Close scrutiny of the paintings undermines these representational overtures. The surfaces re-construe themselves as a collection of markings, elucidating the gullibility of the eyes and mind, faculties that willingly fall for even the crudest visual suggestions. What first appears to delineate architectural ornament, or a course of windows on a cathedral, converts into a row of black dabs of paint on a vaguely pyramidal, dirty pink shape. Muddy reds and mouldy yellows accompany a range of grays and blacks that dominate her narrow palette. The medium also presents a record of the artist’s actions. It holds the textures made by the brush’s contact and contains the ghosts of accumulations abruptly removed from the surface. The vertical and horizontal sweep of vigorous strokes honours the canvas’ planarity and infers the grid. Ní Mhaonaigh also contradicts the two-dimensional character of the surface by extending colour to the sides of the works. Viewing a work from an angle not only reveals one of the colours used in the painting, it also reaffirms the canvas’ presence as a three-dimensional object.
The collective impact made by this selection of work seems to signal a departure from previous investigations, though this stylistic treatment is not altogether new. Works compositionally similar to this selection formed one of the several small groupings of Ní Mhaonaigh’s paintings that were included in Futures 2009. But in that situation, the work came across as fragmented. Its visual effect was also debilitated by the installation, especially the way in which the work had been gathered close together in a corner of the gallery.
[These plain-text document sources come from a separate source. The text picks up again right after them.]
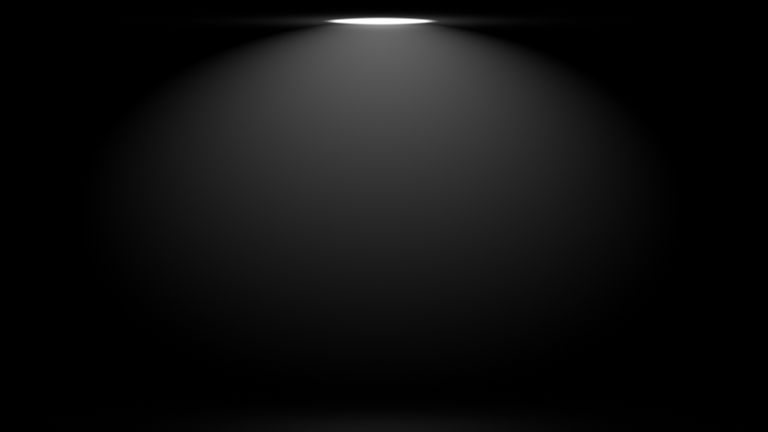
A Shadertoy shader for this background:

```glsl
// A dark stage lit from above: a thin bright lamp with a soft cone of light.
// The cone is a family of nested ellipses that all touch the lamp; the lamp,
// its side streak and the floor sheen are stretched soft spots.

// Lengths are in canvas heights; x runs from the lamp axis.
const float AXIS_X = 0.496;                   // share of the canvas width
const float LAMP_Y = 0.951;
const vec2  LAMP_SIZE = vec2(0.142, 0.0075);  // half width, half thickness
const vec2  HALO_SIZE = vec2(0.150, 0.014);
const vec2  STREAK_SIZE = vec2(0.270, 0.011);
const vec2  CONE_SIZE = vec2(0.706, 0.440);   // radii of the outermost ellipse
const vec2  FLOOR_SIZE = vec2(0.360, 0.042);
const float CONE_LIGHT = 0.42;
const float CONE_FALLOFF = 1.35;
const float HALO_LIGHT = 0.22;
const float STREAK_LIGHT = 0.13;
const float FLOOR_LIGHT = 0.085;
const vec3  LIGHT_COLOR = vec3(1.0);

// Gaussian spot stretched to the given radii.
float softSpot(vec2 p, vec2 radii) {
    vec2 q = p / radii;
    return exp(-dot(q, q));
}

// Brightness below the lamp; p is the offset from the lamp.
float lightCone(vec2 p) {
    vec2 q = vec2(p.x, -p.y) / CONE_SIZE;
    float depth = max(q.y, 0.004);
    // Scale of the ellipse through q that touches the lamp at its top.
    float ellipseScale = (q.x * q.x + depth * depth) / (2.0 * depth);
    float fadeIn = smoothstep(-0.015, 0.035, q.y);
    return CONE_LIGHT * fadeIn * pow(max(1.0 - ellipseScale, 0.0), CONE_FALLOFF);
}

// Lens-shaped lamp with tapering ends.
float lampCore(vec2 p) {
    float u = p.x / LAMP_SIZE.x;
    float halfThickness = LAMP_SIZE.y * (1.0 - u * u);
    float soft = max(0.003, 1.0 / iResolution.y);
    return smoothstep(soft, -soft, abs(p.y) - halfThickness)
         * smoothstep(1.0, 0.7, abs(u));
}

// Fine dither that hides banding in the dark gradients.
float hash(vec2 p) {
    return fract(sin(dot(p, vec2(12.99, 78.23))) * 43758.5);
}

void mainImage(out vec4 fragColor, in vec2 fragCoord) {
    vec2 pos = fragCoord / iResolution.y;
    pos.x -= AXIS_X * iResolution.x / iResolution.y;
    vec2 fromLamp = pos - vec2(0.0, LAMP_Y);

    // Broad light in the room
    float light = lightCone(fromLamp);
    light += FLOOR_LIGHT * softSpot(pos, FLOOR_SIZE);

    // Lamp and its glare
    light += STREAK_LIGHT * softSpot(fromLamp, STREAK_SIZE);
    light += HALO_LIGHT * softSpot(fromLamp, HALO_SIZE);
    light = mix(light, 1.0, lampCore(fromLamp));

    light += (hash(fragCoord) - 0.5) / 255.0;
    fragColor = vec4(LIGHT_COLOR * clamp(light, 0.0, 1.0), 1.0);
}
```
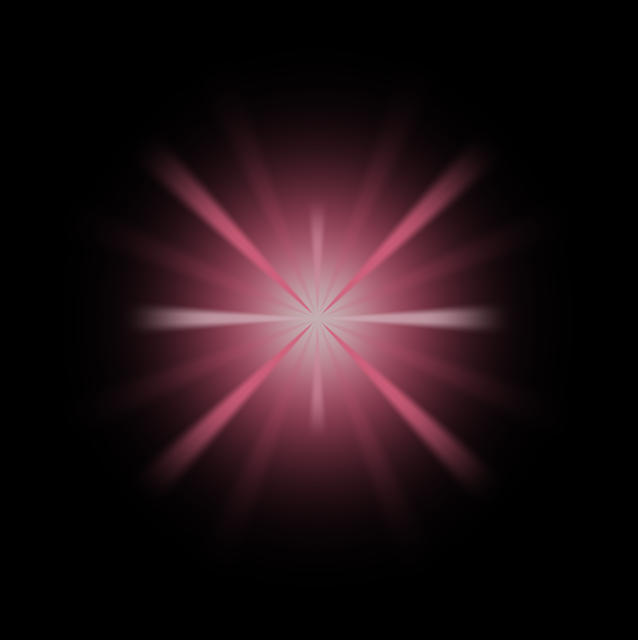
Give the GLSL for this background, as a Shadertoy shader.

```glsl
// Soft pink starburst with a pale core and tapering rays on black
#define CENTER vec2(0.4975, 0.5025)
#define GLOW_RADIUS 0.22
#define CORE_RADIUS 0.10
#define RAY_HALF_ANGLE 0.085
#define PINK vec3(0.78, 0.32, 0.44)
#define PALE vec3(0.76, 0.68, 0.69)
#define ROSE vec3(0.82, 0.37, 0.48)
#define SILVER vec3(0.80, 0.66, 0.70)
#define BLUSH vec3(0.80, 0.53, 0.61)

const float EIGHTH_TURN = 0.785398;

// Wedge around one axis: soft sides, fading between two radii
float ray(float angle, float axis, float radius, float fadeStart, float fadeEnd) {
    float offset = abs(angle - axis);
    float side = 1.0 - smoothstep(RAY_HALF_ANGLE * 0.25, RAY_HALF_ANGLE * 1.25, offset);
    float reach = 1.0 - smoothstep(fadeStart, fadeEnd, radius);
    return side * reach * smoothstep(0.0, 0.025, radius);
}

// Round glow, shifting from a pale core to pink, slightly taller than wide
vec3 glow(vec2 p) {
    float radius = length(p * vec2(1.03, 0.98));
    float falloff = exp(-pow(radius / GLOW_RADIUS, 2.6));
    float core = exp(-pow(radius / CORE_RADIUS, 2.0));
    return mix(PINK, PALE, core) * falloff;
}

void mainImage(out vec4 fragColor, in vec2 fragCoord) {
    vec2 p = (fragCoord - CENTER * iResolution.xy) / iResolution.y;
    float radius = length(p);

    // Fold into one quadrant so each ray is mirrored
    float angle = atan(abs(p.y), abs(p.x) + 1e-6);
    vec3 color = glow(p);

    // Faint rays between the main axes
    for (int i = 0; i < 2; i++) {
        float axis = EIGHTH_TURN * (float(i) + 0.5);
        color = mix(color, PINK, 0.17 * ray(angle, axis, radius, 0.10, 0.45));
    }

    // Diagonal, horizontal and vertical rays
    color = mix(color, ROSE, 0.88 * ray(angle, EIGHTH_TURN, radius, 0.15, 0.40));
    color = mix(color, SILVER, 0.82 * ray(angle, 0.0, radius, 0.16, 0.31));
    color = mix(color, BLUSH, 0.65 * ray(angle, 2.0 * EIGHTH_TURN, radius, 0.11, 0.195));

    fragColor = vec4(color, 1.0);
}
```
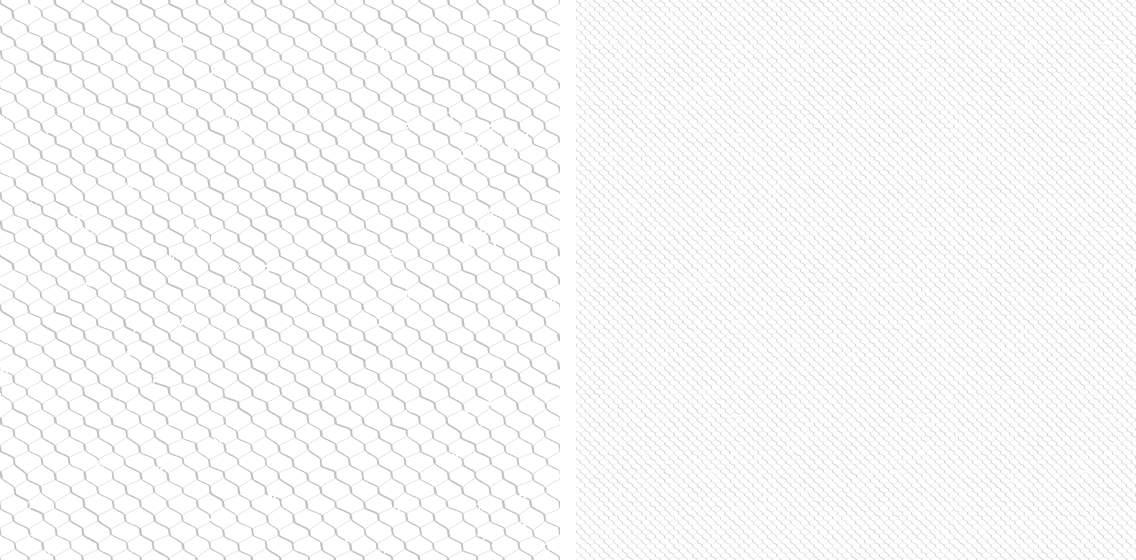
Left, the tile; right, the same tile 3 across and 3 down.
This pattern is drawn by a Shadertoy shader. Its source:

```glsl
// Chain-link wire mesh in pale grey on white: a staggered lattice of short upright
// knots joined by heavy falling strands and hairline rising strands. Each knot is
// jittered and a few are chipped; hashes and noise wrap so the sheet tiles.

const float REPEATS = 20.0;                  // cells across and down
const float GRID = 2.0 * REPEATS;            // half-cell lattice, the working unit
const vec3 PAPER = vec3(1.0);
const vec3 WIRE = vec3(0.755, 0.765, 0.765);
const float KNOT_HALF_HEIGHT = 0.17;
const float KNOT_HALF_WIDTH = 0.078;
const float HEAVY_MIN = 0.036;               // half widths of the strands
const float HEAVY_MAX = 0.068;
const float HAIRLINE = 0.014;
const float JITTER = 0.10;                   // largest knot displacement
const float BEND = 0.62;                     // 0 straight, 1 upright at the knots
const float ROUGHNESS = 0.022;
const float CHIPPED_SHARE = 0.09;
const float CHIP_RADIUS = 0.42;
const float GRAIN = 8.0;                     // noise cells per lattice unit

// Integer hash giving three values in 0..1
vec3 hash3(vec2 cell, uint salt) {
    uvec3 v = uvec3(uvec2(cell), salt) * 1664525u + 1013904223u;
    v.x += v.y * v.z; v.y += v.z * v.x; v.z += v.x * v.y;
    v ^= v >> 16u;
    v.x += v.y * v.z; v.y += v.z * v.x; v.z += v.x * v.y;
    return vec3(v >> 8u) / 16777216.0;
}

// Value noise with a whole-number period
float wrappedNoise(vec2 p, float period) {
    vec2 i = floor(p), f = fract(p);
    f = f * f * (3.0 - 2.0 * f);
    vec2 lo = mod(i, period), hi = mod(i + 1.0, period);
    float bottom = mix(hash3(lo, 7u).x, hash3(vec2(hi.x, lo.y), 7u).x, f.x);
    float top = mix(hash3(vec2(lo.x, hi.y), 7u).x, hash3(hi, 7u).x, f.x);
    return mix(bottom, top, f.y);
}

// Area-preserving coverage, so hairlines fade instead of vanishing
float coverage(float dist, float halfWidth, float pixel) {
    return clamp(halfWidth + 0.5 * pixel - dist, 0.0, min(2.0 * halfWidth, pixel)) / pixel;
}

// Displaced centre of a knot
vec2 knotCentre(vec2 node) {
    return node + JITTER * (2.0 * hash3(mod(node, GRID), 1u).xy - 1.0);
}

float knotHalfHeight(vec2 node) {
    return KNOT_HALF_HEIGHT * mix(0.75, 1.25, hash3(mod(node, GRID), 1u).z);
}

// Distance to an S-shaped strand from its upper end to its lower end
float strandDistance(vec2 p, vec2 upper, vec2 lower) {
    float drop = upper.y - lower.y;
    float along = (upper.y - p.y) / drop;
    float t = clamp(along, 0.0, 1.0);
    float s = mix(t, t * t * (3.0 - 2.0 * t), BEND);
    float slope = mix(1.0, 6.0 * t * (1.0 - t), BEND) * (lower.x - upper.x) / drop;
    float sideways = (p.x - mix(upper.x, lower.x, s)) / sqrt(1.0 + slope * slope);
    return length(vec2(sideways, (along - t) * drop));
}

float knotDistance(vec2 p, vec2 centre, float halfHeight) {
    p -= centre;
    p.x += 0.16 * p.y;                       // slight lean along the heavy strand
    p.y -= clamp(p.y, -halfHeight, halfHeight);
    return length(p);
}

void mainImage(out vec4 fragColor, in vec2 fragCoord) {
    vec2 p = fragCoord / iResolution.xy * GRID;
    float pixel = GRID / min(iResolution.x, iResolution.y);
    float grain = wrappedNoise(p * GRAIN, GRID * GRAIN);
    float rough = ROUGHNESS * (grain - 0.5);

    // Nearest knot along the two diagonal lattice axes
    vec2 home = round(0.5 * vec2(p.x + p.y, p.x - p.y));
    float ink = 0.0, wear = 0.0;

    for (int j = -1; j <= 1; j++)
    for (int i = -1; i <= 1; i++) {
        vec2 axis = home + vec2(i, j);
        vec2 node = vec2(axis.x + axis.y, axis.x - axis.y);
        vec2 right = node + vec2(1.0, -1.0);
        vec2 left = node - 1.0;
        vec2 centre = knotCentre(node);
        float halfHeight = knotHalfHeight(node);
        vec2 start = centre - vec2(0.0, halfHeight);
        vec2 rightEnd = knotCentre(right) + vec2(0.0, knotHalfHeight(right));
        vec2 leftEnd = knotCentre(left) + vec2(0.0, knotHalfHeight(left));
        vec3 rnd = hash3(mod(node, GRID), 2u);

        // Knot, heavy strand, hairline strand
        float heavy = mix(HEAVY_MIN, HEAVY_MAX, rnd.x * rnd.x);
        float knotWidth = KNOT_HALF_WIDTH * mix(0.8, 1.15, rnd.y);
        ink = max(ink, coverage(knotDistance(p, centre, halfHeight) + rough, knotWidth, pixel));
        ink = max(ink, coverage(strandDistance(p, start, rightEnd) + rough, heavy, pixel));
        ink = max(ink, coverage(strandDistance(p, start, leftEnd), HAIRLINE, pixel));

        // Chipped patch somewhere along the heavy strand
        vec2 chip = mix(centre, rightEnd, 0.6 * rnd.y);
        float patchMask = 1.0 - smoothstep(0.5, 1.0, length(p - chip) / CHIP_RADIUS);
        wear = max(wear, patchMask * step(rnd.z, CHIPPED_SHARE));
    }

    // Flaked gaps and a few loose crumbs
    ink *= 1.0 - wear * smoothstep(0.45, 0.60, grain);
    ink = max(ink, 0.5 * wear * smoothstep(0.10, 0.03, grain));

    fragColor = vec4(mix(PAPER, WIRE, ink), 1.0);
}
```
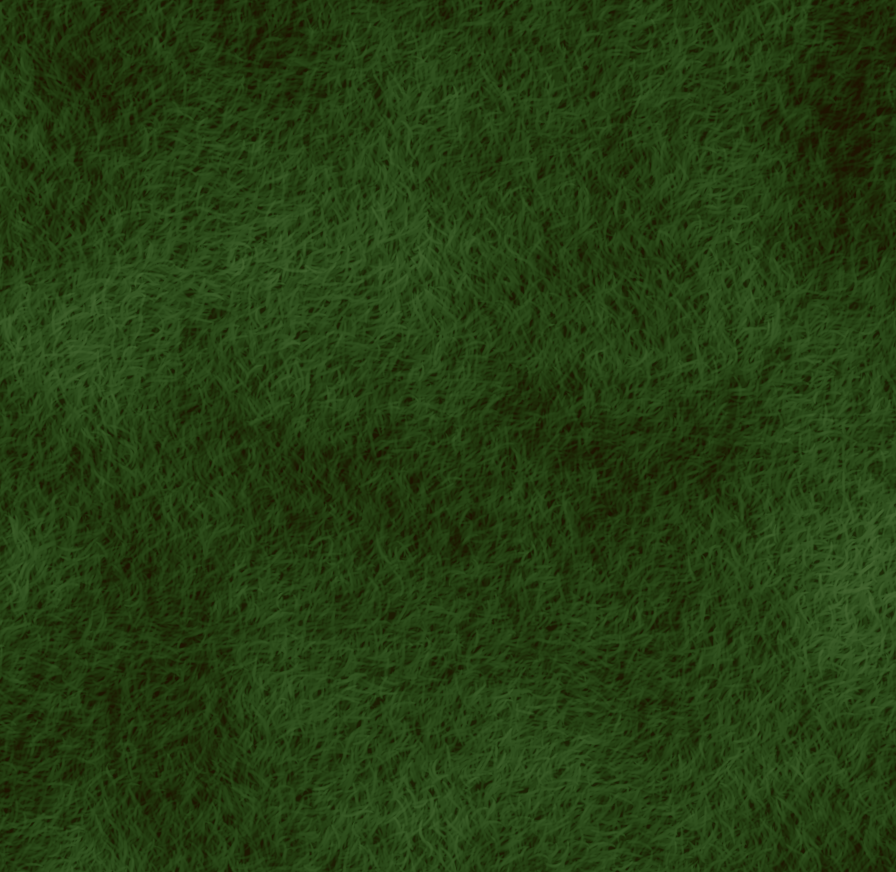
Give the GLSL for this texture, as a Shadertoy shader.

```glsl
// Dense, soft turf seen from above: stacked layers of thin, tangled blades,
// dark near the soil and bright on top. Gradient noise bends the growth
// direction and makes broad light and dark patches with small gaps.

#define LAYERS 20
#define CELL 0.022          // grid spacing, also the longest half blade
#define BLADE_WIDTH 0.0018
#define SOFTNESS 0.0012     // least edge blur, in canvas heights
#define BLADE_ALPHA 0.55
#define LEAN 1.05           // mean growth angle in radians
#define SWIRL 1.3           // how far the flow turns the blades
#define SCATTER 1.9         // random spread of the angle
#define PATCH_TONE 0.38
#define TONE_SPREAD 0.36    // brightness difference between blades
#define SOIL_TONE -0.2

vec3 hash3(vec3 p) {
    p = fract(p * vec3(0.1031, 0.1030, 0.0973));
    p += dot(p, p.yxz + 33.33);
    return fract((p.xxy + p.yxx) * p.zyx);
}

float gradientNoise(vec2 p) {
    vec2 cell = floor(p), f = p - cell;
    vec2 u = f * f * f * (f * (f * 6.0 - 15.0) + 10.0);
    vec4 corner;
    for (int i = 0; i < 4; i++) {
        vec2 o = vec2(i & 1, i >> 1);
        float angle = 6.2832 * hash3(vec3(cell + o + 50.0, 7.0)).x;
        corner[i] = dot(vec2(cos(angle), sin(angle)), f - o);
    }
    return mix(mix(corner.x, corner.y, u.x), mix(corner.z, corner.w, u.x), u.y);
}

// Returns the coverage of one blade in x and its position from root to tip in y.
vec2 blade(vec2 d, float angle, float halfLength, float bend, float blur) {
    vec2 dir = vec2(cos(angle), sin(angle));
    vec2 q = vec2(dot(d, dir), dot(d, vec2(-dir.y, dir.x)));
    float along = q.x / halfLength;
    float taper = max(1.0 - along * along, 0.0);
    float across = abs(q.y - bend * (along * along - 0.4));
    float width = BLADE_WIDTH * sqrt(taper);
    float cover = 1.0 - smoothstep(width * 0.1, width + blur, across);
    return vec2(cover * smoothstep(0.0, 0.5, taper), along);
}

// Dark soil through mid green to pale green.
vec3 turfColor(float tone) {
    return vec3(0.11, 0.14, 0.02)
         + vec3(0.011, 0.19, 0.066) * tone
         + vec3(0.079, 0.0, 0.044) * tone * tone;
}

void mainImage(out vec4 fragColor, in vec2 fragCoord) {
    vec2 p = fragCoord / iResolution.y;
    float blur = max(0.5 / iResolution.y, SOFTNESS);

    // Broad fields: light patches, small clumps and growth direction
    float patches = gradientNoise(p * 3.5 + 3.1) + 0.6 * gradientNoise(p * 8.0 + 11.7);
    float clumps = gradientNoise(p * vec2(48.0, 36.0) + 5.3);
    float flow = gradientNoise(p * 4.5 + 21.4) + 0.6 * gradientNoise(p * 13.0 + 8.9);
    float growth = LEAN + SWIRL * flow;
    float density = BLADE_ALPHA * clamp(1.0 + 0.5 * patches + 0.8 * clumps, 0.25, 1.5);

    // Blades, composited from the soil upwards
    float tone = SOIL_TONE;
    for (int layer = 0; layer < LAYERS; layer++) {
        float level = float(layer);
        float height = (level + 1.0) / float(LAYERS);
        vec2 g = p / CELL + level * vec2(0.37, 0.61);
        vec2 base = floor(g);
        for (int k = 0; k < 9; k++) {
            vec2 cell = base + vec2(k % 3 - 1, k / 3 - 1);
            vec3 place = hash3(vec3(cell + 20.0, level * 3.0 + 1.0));
            vec3 look = hash3(vec3(cell + 90.0, level * 5.0 + 64.0));
            vec2 d = (g - cell - place.xy) * CELL;
            float angle = growth + SCATTER * (place.z - 0.5);
            float halfLength = CELL * mix(0.45, 0.92, look.x);
            vec2 b = blade(d, angle, halfLength, 0.013 * (look.y - 0.5), blur);
            float bladeTone = mix(0.22, 0.97, height)
                            + TONE_SPREAD * (look.z - 0.5) + 0.1 * b.y;
            tone = mix(tone, bladeTone, min(b.x * density, 1.0));
        }
    }

    // Patch lighting and colour
    tone += PATCH_TONE * patches;
    fragColor = vec4(turfColor(clamp(tone, -0.35, 1.3)), 1.0);
}
```
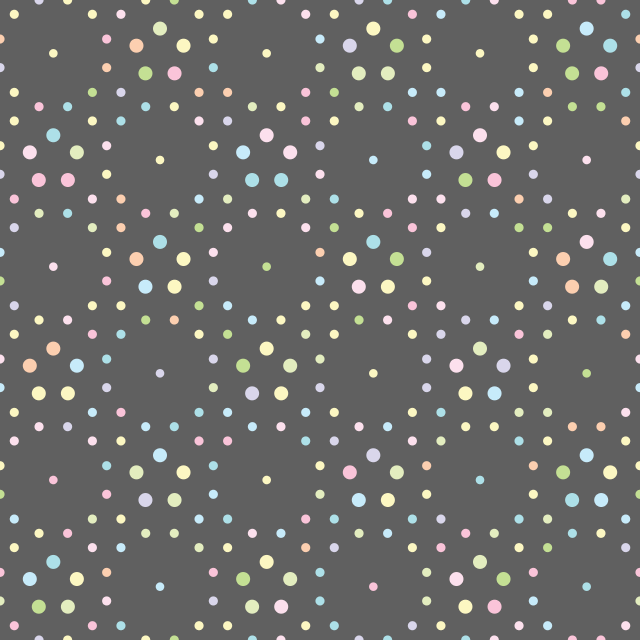
This pattern is drawn by a Shadertoy shader. Its source:

```glsl
// Pastel dots on charcoal: rings of twelve around alternating single dots and pentagons.

const float CELLS = 6.0;                // cells across and down (even, so the checker tiles)
const float TAU = 6.2831853;

// Lengths in cell units
const float RING_RADIUS = 0.51764;      // 0.5 / cos(15 deg): side dots lie on the cell edges
const float PENTAGON_RADIUS = 0.232;
const float RING_DOT = 0.0425;
const float PENTAGON_DOT = 0.0655;
const float CENTRE_DOT = 0.0400;

const float ID_STEPS = 32.0;            // position steps per cell used to identify a dot
const float YELLOW_EXTRA = 1.5;         // additional share of the first pastel
const float PEACH_SHARE = 0.6;          // share of the last pastel
const uint SEED = 17u;

const vec3 CHARCOAL = vec3(0.376);
const vec3 PASTELS[9] = vec3[9](
    vec3(0.99, 0.97, 0.76),  // yellow
    vec3(0.68, 0.88, 0.91),  // aqua
    vec3(0.78, 0.92, 0.98),  // sky
    vec3(0.98, 0.77, 0.85),  // pink
    vec3(0.99, 0.88, 0.93),  // blush
    vec3(0.85, 0.84, 0.92),  // lavender
    vec3(0.77, 0.88, 0.58),  // lime
    vec3(0.89, 0.93, 0.75),  // pale green
    vec3(0.99, 0.81, 0.69)   // peach
);

// Integer hash to [0, 1)
float hash(uvec2 p) {
    uint h = p.x * 1664525u + p.y * 1013904223u + SEED * 747796405u;
    h = (h ^ (h >> 16)) * 2246822519u;
    h = (h ^ (h >> 13)) * 3266489917u;
    h ^= h >> 16;
    return float(h >> 8) / 16777216.0;
}

// Colour from the wrapped position, so dots shared by two cells agree
vec3 pastelAt(vec2 centre) {
    vec2 id = mod(round(centre * ID_STEPS), CELLS * ID_STEPS);
    float pick = hash(uvec2(id)) * (8.0 + YELLOW_EXTRA + PEACH_SHARE) - YELLOW_EXTRA;
    return PASTELS[clamp(int(floor(pick)), 0, 8)];
}

void drawDot(inout vec3 colour, vec2 p, vec2 centre, float radius, float pixel) {
    float edge = length(p - centre) - radius;
    float cover = clamp(0.5 - edge / pixel, 0.0, 1.0);
    colour = mix(colour, pastelAt(centre), cover);
}

vec2 polar(float radius, float angle) {
    return radius * vec2(cos(angle), sin(angle));
}

void mainImage(out vec4 fragColor, in vec2 fragCoord) {
    vec2 p = fragCoord / iResolution.xy * CELLS;
    float pixel = CELLS / min(iResolution.x, iResolution.y);
    vec2 cell = floor(p);
    vec2 middle = cell + 0.5;
    vec3 colour = CHARCOAL;

    // Ring of twelve, its side dots shared with the neighbouring cells
    for (int i = 0; i < 12; i++) {
        float angle = TAU * (float(i) + 0.5) / 12.0;
        drawDot(colour, p, middle + polar(RING_RADIUS, angle), RING_DOT, pixel);
    }

    // Checkerboard of pentagons and single dots
    if (mod(cell.x + cell.y, 2.0) < 0.5) {
        for (int i = 0; i < 5; i++) {
            float angle = TAU * (0.25 + float(i) / 5.0);
            drawDot(colour, p, middle + polar(PENTAGON_RADIUS, angle), PENTAGON_DOT, pixel);
        }
    } else {
        drawDot(colour, p, middle, CENTRE_DOT, pixel);
    }

    fragColor = vec4(colour, 1.0);
}
```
Here, given such a generous measure of space, the presence is unified and emphatic. It invites one to linger and carefully consider the artist’s accomplishment; to sort out the work’s contradictory qualities and digest the drama created with such a minimum of colour. In this context one can develop virtually private relationships with individual pieces or step back to peruse the entire selection.
Unlike some abstract paintings which can be hung any which way or reveal challenges posed by the edge of the canvas, the repetitive format of this work precludes any questions regarding proper orientation or disconcerting compositional issues. The broader bottom member of the painted frame and horizontal brush strokes crossing the lower register of the internal scenes firmly anchor each canvas. For such inherently complex visual expressions, the rigid structure avoids unnecessary distractions. It lets viewers conjecture as to what the paintings signify or depict, if they are pictures of pictures, and to what degree have they been carefully contrived and how much hinges on intuition. This is the allure of Ní Mhaonaigh’s canvases. In focusing on its seemingly disjointed aspects, she elicits a transformation in the viewer’s awareness of limning that, coincidentally, can also be intensely liminal.